Content starts

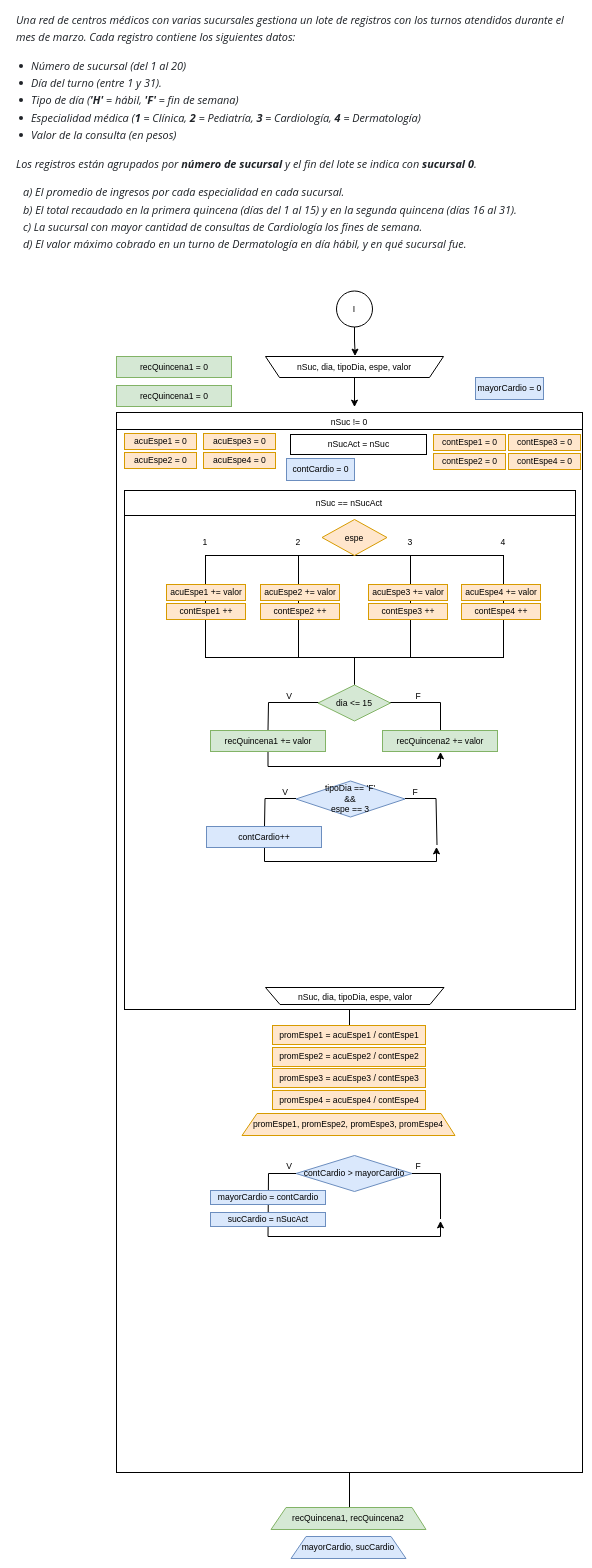
<!DOCTYPE html>
<html lang="es">
<head>
<meta charset="utf-8">
<title>Diagrama de flujo: turnos por sucursal</title>
<style>
:root {
  --ink: #000; --text: #1f2328; --paper: #fff;
  --green: #d5e8d4; --green-line: #82b366;
  --blue: #dae8fc; --blue-line: #6c8ebf;
  --orange: #ffe6cc; --orange-line: #d79b00;
}
* { box-sizing: border-box; margin: 0; padding: 0; }
html, body { width: 592px; height: 1568px; overflow: hidden; background: var(--paper); }
body { position: relative; }
.statement {
  position: absolute; left: 16px; top: 11px; width: 576px;
  display: flex; flex-direction: column; gap: 11.6px;
  font: italic 10.9px/17.2px "Open Sans", "Noto Sans", sans-serif;
  color: var(--text); white-space: nowrap;
}
.statement ul, .statement ol { list-style: none; }
.statement ol { padding-left: 7px; }
.statement ul li { position: relative; padding-left: 15px; }
.statement ul li::before {
  content: ""; position: absolute; left: 3px; top: 7px;
  width: 4px; height: 4px; border-radius: 50%; background: var(--text);
}
.flow { position: absolute; left: 0; top: 0; width: 592px; height: 1568px; font: 8.6px/10.4px "Liberation Sans", Arial, sans-serif; color: var(--ink); }
.shapes { position: absolute; left: 0; top: 0; }
.box, .label { display: flex; align-items: center; justify-content: center; text-align: center; white-space: nowrap; }
.flow > .box, .flow > .label, .group { position: absolute; }
.box { border: 1px solid var(--ink); background: var(--paper); }
.green { background: var(--green); border-color: var(--green-line); }
.blue { background: var(--blue); border-color: var(--blue-line); }
.orange { background: var(--orange); border-color: var(--orange-line); }
.label { width: 240px; height: 12px; margin: -6px 0 0 -120px; }
.label.tall { height: 32px; margin-top: -16px; }
.group { display: grid; }
.counters { grid-template-columns: 73px 73px; grid-auto-rows: 17px; row-gap: 2px; }
.branch { grid-template-columns: 80px; grid-auto-rows: 17px; row-gap: 2px; top: 584px; }
.averages { grid-template-columns: 154px; grid-auto-rows: 20px; row-gap: 1.7px; left: 272px; top: 1025px; }
.update { grid-template-columns: 116px; grid-auto-rows: 15px; row-gap: 7px; left: 210px; top: 1190px; }
.start { left: 116px; top: 356px; grid-template-columns: 116px; grid-auto-rows: 22px; row-gap: 7px; }
.step { width: 116px; height: 22px; }
.small { width: 69px; height: 23px; }
</style>
</head>
<body>
<section class="statement">
  <p>Una red de centros médicos con varias sucursales gestiona un lote de registros con los turnos atendidos durante el<br>mes de marzo. Cada registro contiene los siguientes datos:</p>
  <ul>
    <li>Número de sucursal (del 1 al 20)</li>
    <li>Día del turno (entre 1 y 31).</li>
    <li>Tipo de día (<b>'H'</b> = hábil, <b>'F'</b> = fin de semana)</li>
    <li>Especialidad médica (<b>1</b> = Clínica, <b>2</b> = Pediatría, <b>3</b> = Cardiología, <b>4</b> = Dermatología)</li>
    <li>Valor de la consulta (en pesos)</li>
  </ul>
  <p>Los registros están agrupados por <b>número de sucursal</b> y el fin del lote se indica con <b>sucursal 0</b>.</p>
  <ol>
    <li>a) El promedio de ingresos por cada especialidad en cada sucursal.</li>
    <li>b) El total recaudado en la primera quincena (días del 1 al 15) y en la segunda quincena (días 16 al 31).</li>
    <li>c) La sucursal con mayor cantidad de consultas de Cardiología los fines de semana.</li>
    <li>d) El valor máximo cobrado en un turno de Dermatología en día hábil, y en qué sucursal fue.</li>
  </ol>
</section>

<main class="flow">
  <svg class="shapes" width="592" height="1568" viewBox="0 0 592 1568" fill="none" stroke="var(--ink)" stroke-width="1">
    <defs>
      <path id="arrow-down" d="M0 0L-3 -6L0 -4.5L3 -6Z" fill="var(--ink)"/>
      <path id="arrow-up" d="M0 0L-3 6L0 4.5L3 6Z" fill="var(--ink)"/>
      <polygon id="input" points="0,0 178,0 164,21 14,21"/>
    </defs>
    <g id="loop-frames">
      <rect x="116.5" y="412.5" width="466" height="1060"/>
      <path d="M116.5 429.5H582.5"/>
      <rect x="124.5" y="490.5" width="451" height="519"/>
      <path d="M124.5 515.5H575.5"/>
    </g>
    <g id="connectors">
      <path d="M354.5 327V341L355 351M354.5 377V402"/>
      <path d="M205.5 555.5H503.5M205.5 555V657M298.5 555V657M410.5 555V657M503.5 555V657M205 657.5H504M354.5 657V685"/>
      <path d="M319 702.5H268.5L268 730M390 702.5H440.5V730M268 751V766.5H440.5V756"/>
      <path d="M296 798.5H265L264.5 826M405 798.5H436L437 845M264.5 847V861.5H436.5V852"/>
      <path d="M349.5 1009V1025"/>
      <path d="M297 1173.5H268.5L268 1236.5H440.5V1226M412 1173.5H440.5V1219"/>
      <path d="M349.5 1472V1507"/>
      <use href="#arrow-down" x="355" y="355"/>
      <use href="#arrow-down" x="354.5" y="406"/>
      <use href="#arrow-up" x="440.5" y="753"/>
      <use href="#arrow-up" x="436.5" y="848"/>
      <use href="#arrow-up" x="440.5" y="1222"/>
    </g>
    <g id="terminals" fill="var(--paper)">
      <circle cx="354.5" cy="309" r="18"/>
      <use href="#input" x="265.5" y="356.5"/>
      <polygon points="265.5,987.5 444,987.5 430,1004.5 280,1004.5"/>
    </g>
    <g id="decisions">
      <polygon points="322,537.5 354.5,519.5 387,537.5 354.5,555.5" fill="var(--orange)" stroke="var(--orange-line)"/>
      <polygon points="318,703 354.5,685 390.5,703 354.5,721" fill="var(--green)" stroke="var(--green-line)"/>
      <polygon points="296,799 350.5,781 405,799 350.5,817" fill="var(--blue)" stroke="var(--blue-line)"/>
      <polygon points="296,1173.5 354.5,1155.5 412,1173.5 354.5,1191.5" fill="var(--blue)" stroke="var(--blue-line)"/>
    </g>
    <g id="outputs">
      <polygon points="257,1113.5 441,1113.5 455,1135.5 242,1135.5" fill="var(--orange)" stroke="var(--orange-line)"/>
      <polygon points="286,1507.5 412,1507.5 426,1529.5 271,1529.5" fill="var(--green)" stroke="var(--green-line)"/>
      <polygon points="306,1536.5 391,1536.5 406,1558.5 291,1558.5" fill="var(--blue)" stroke="var(--blue-line)"/>
    </g>
  </svg>

  <div class="label" style="left:354px;top:309px">I</div>
  <div class="label" style="left:354px;top:367px">nSuc, dia, tipoDia, espe, valor</div>
  <div class="group start">
    <div class="box green">recQuincena1 = 0</div>
    <div class="box green">recQuincena1 = 0</div>
  </div>
  <div class="box blue small" style="left:475px;top:377px">mayorCardio = 0</div>

  <div class="label" style="left:349px;top:422px">nSuc != 0</div>
  <div class="group counters" style="left:124px;top:433px;column-gap:6px">
    <div class="box orange">acuEspe1 = 0</div><div class="box orange">acuEspe3 = 0</div>
    <div class="box orange">acuEspe2 = 0</div><div class="box orange">acuEspe4 = 0</div>
  </div>
  <div class="box" style="left:290px;top:434px;width:137px;height:21px">nSucAct = nSuc</div>
  <div class="box blue small" style="left:286px;top:458px">contCardio = 0</div>
  <div class="group counters" style="left:433px;top:434px;column-gap:2px">
    <div class="box orange">contEspe1 = 0</div><div class="box orange">contEspe3 = 0</div>
    <div class="box orange">contEspe2 = 0</div><div class="box orange">contEspe4 = 0</div>
  </div>

  <div class="label" style="left:349px;top:503px">nSuc == nSucAct</div>
  <div class="label" style="left:354px;top:538px">espe</div>
  <div class="label" style="left:205px;top:542px">1</div>
  <div class="label" style="left:298px;top:542px">2</div>
  <div class="label" style="left:410px;top:542px">3</div>
  <div class="label" style="left:503px;top:542px">4</div>
  <div class="group branch" style="left:166px"><div class="box orange">acuEspe1 += valor</div><div class="box orange">contEspe1 ++</div></div>
  <div class="group branch" style="left:260px"><div class="box orange">acuEspe2 += valor</div><div class="box orange">contEspe2 ++</div></div>
  <div class="group branch" style="left:368px"><div class="box orange">acuEspe3 += valor</div><div class="box orange">contEspe3 ++</div></div>
  <div class="group branch" style="left:461px"><div class="box orange">acuEspe4 += valor</div><div class="box orange">contEspe4 ++</div></div>

  <div class="label" style="left:354px;top:703px">dia &lt;= 15</div>
  <div class="label" style="left:289px;top:696px">V</div>
  <div class="label" style="left:418px;top:696px">F</div>
  <div class="box green step" style="left:210px;top:730px">recQuincena1 += valor</div>
  <div class="box green step" style="left:382px;top:730px">recQuincena2 += valor</div>

  <div class="label tall" style="left:350px;top:799px">tipoDia == 'F'<br>&amp;&amp;<br>espe == 3</div>
  <div class="label" style="left:285px;top:792px">V</div>
  <div class="label" style="left:415px;top:792px">F</div>
  <div class="box blue step" style="left:206px;top:826px">contCardio++</div>
  <div class="label" style="left:355px;top:997px">nSuc, dia, tipoDia, espe, valor</div>

  <div class="group averages">
    <div class="box orange">promEspe1 = acuEspe1 / contEspe1</div>
    <div class="box orange">promEspe2 = acuEspe2 / contEspe2</div>
    <div class="box orange">promEspe3 = acuEspe3 / contEspe3</div>
    <div class="box orange">promEspe4 = acuEspe4 / contEspe4</div>
  </div>
  <div class="label" style="left:348px;top:1124px">promEspe1, promEspe2, promEspe3, promEspe4</div>

  <div class="label" style="left:354px;top:1173px">contCardio &gt; mayorCardio</div>
  <div class="label" style="left:289px;top:1166px">V</div>
  <div class="label" style="left:418px;top:1166px">F</div>
  <div class="group update">
    <div class="box blue">mayorCardio = contCardio</div>
    <div class="box blue">sucCardio = nSucAct</div>
  </div>

  <div class="label" style="left:348px;top:1518px">recQuincena1, recQuincena2</div>
  <div class="label" style="left:348px;top:1547px">mayorCardio, sucCardio</div>
</main>
</body>
</html>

Content ends

Using the records above, restate word for word the lines from the one with "<li>Especialidad médica (<b>1</b>" through the one with "0L-3 -6L0 -4.5L3", both included.

### COMPLETED TASK
    <li>Especialidad médica (<b>1</b> = Clínica, <b>2</b> = Pediatría, <b>3</b> = Cardiología, <b>4</b> = Dermatología)</li>
    <li>Valor de la consulta (en pesos)</li>
  </ul>
  <p>Los registros están agrupados por <b>número de sucursal</b> y el fin del lote se indica con <b>sucursal 0</b>.</p>
  <ol>
    <li>a) El promedio de ingresos por cada especialidad en cada sucursal.</li>
    <li>b) El total recaudado en la primera quincena (días del 1 al 15) y en la segunda quincena (días 16 al 31).</li>
    <li>c) La sucursal con mayor cantidad de consultas de Cardiología los fines de semana.</li>
    <li>d) El valor máximo cobrado en un turno de Dermatología en día hábil, y en qué sucursal fue.</li>
  </ol>
</section>

<main class="flow">
  <svg class="shapes" width="592" height="1568" viewBox="0 0 592 1568" fill="none" stroke="var(--ink)" stroke-width="1">
    <defs>
      <path id="arrow-down" d="M0 0L-3 -6L0 -4.5L3 -6Z" fill="var(--ink)"/>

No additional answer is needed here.